• **Records supplied**
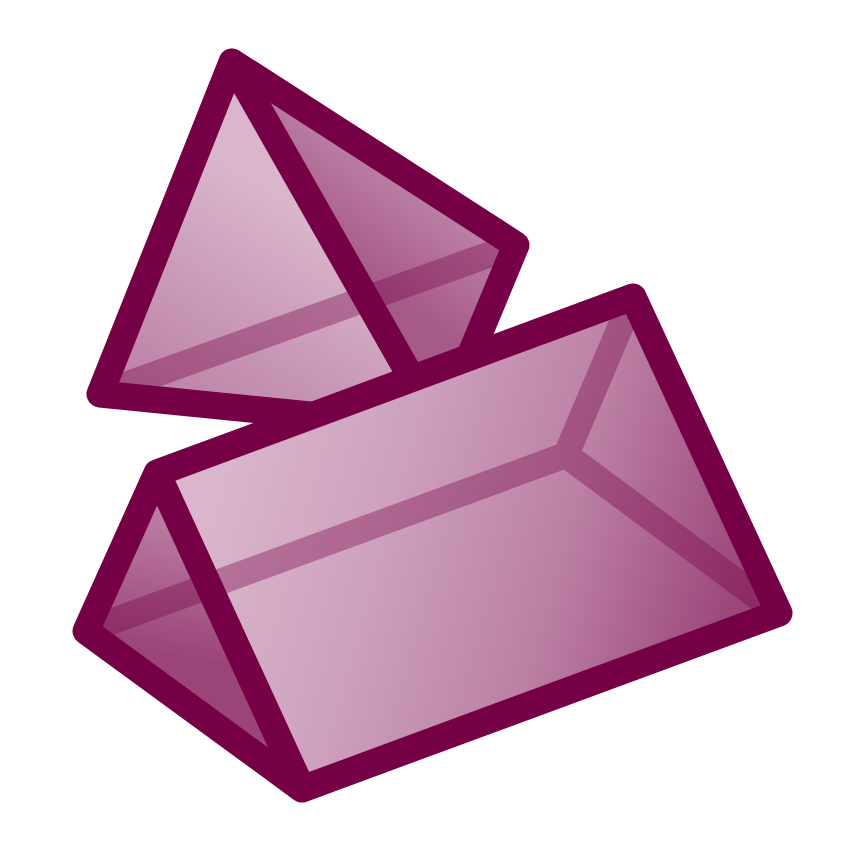
<!DOCTYPE html>
<html lang="en">
<head>
<meta charset="utf-8">
<title>Pyramid and prism</title>
<style>
  :root {
    --paper: #ffffff;
    --edge: #750046;
    --tint-light: #d9b6cb;
    --tint-soft: #cda0bc;
    --tint-mid: #bb80a4;
    --tint-deep: #a65a88;
    --tint-dark: #9b4478;
  }
  html, body { margin: 0; background: var(--paper); overflow: hidden; }
  .solids { display: block; width: 853px; height: 853px; }
  .edges, .hidden-edges {
    fill: none;
    stroke: var(--edge);
    stroke-linejoin: round;
    stroke-linecap: round;
  }
  .edges { stroke-width: 27; }
  .hidden-edges { stroke-width: 26; stroke-linecap: butt; opacity: .37; }
  .light { stop-color: var(--tint-light); }
  .soft { stop-color: var(--tint-soft); }
  .mid { stop-color: var(--tint-mid); }
  .deep { stop-color: var(--tint-deep); }
  .dark { stop-color: var(--tint-dark); }
</style>
</head>
<body>
<svg class="solids" viewBox="0 0 853 853" role="img" aria-label="A pyramid behind a triangular prism">
  <defs>
    <linearGradient id="pyramid-front" gradientUnits="userSpaceOnUse" x1="270" y1="190" x2="145" y2="400">
      <stop offset="0" class="light"/>
      <stop offset=".4" class="soft"/>
      <stop offset="1" class="mid"/>
    </linearGradient>
    <linearGradient id="pyramid-side" gradientUnits="userSpaceOnUse" x1="405" y1="180" x2="345" y2="262">
      <stop offset="0" class="mid"/>
      <stop offset="1" class="deep"/>
    </linearGradient>
    <linearGradient id="prism-front" gradientUnits="userSpaceOnUse" x1="215" y1="500" x2="730" y2="645">
      <stop offset="0" class="light"/>
      <stop offset=".32" class="soft"/>
      <stop offset=".65" class="mid"/>
      <stop offset="1" class="dark"/>
    </linearGradient>
    <linearGradient id="prism-end" gradientUnits="userSpaceOnUse" x1="165" y1="510" x2="140" y2="650">
      <stop offset="0" class="mid"/>
      <stop offset="1" class="dark"/>
    </linearGradient>
  </defs>

  <g id="pyramid">
    <polygon fill="url(#pyramid-front)" points="232,62 100,394 440,428"/>
    <polygon fill="url(#pyramid-side)" points="232,62 516,245 440,428"/>
    <path class="hidden-edges" d="M100 394L516 245"/>
    <path class="edges" d="M232 62L100 394L440 428L516 245ZL440 428"/>
  </g>

  <g id="prism">
    <polygon fill="url(#prism-end)" points="157,473 86,631 302,789"/>
    <polygon fill="url(#prism-front)" points="157,473 633,297 779,613 302,789"/>
    <path class="hidden-edges" d="M86 631L566 455L633 297M566 455L779 613"/>
    <path class="edges" d="M157 473L86 631L302 789L779 613L633 297ZL302 789"/>
  </g>
</svg>
</body>
</html>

• **Exercise brief**
The required output is a copy of each line in the records where the string "side" occurs.

• **Written answer**
    <linearGradient id="pyramid-side" gradientUnits="userSpaceOnUse" x1="405" y1="180" x2="345" y2="262">
    <polygon fill="url(#pyramid-side)" points="232,62 516,245 440,428"/>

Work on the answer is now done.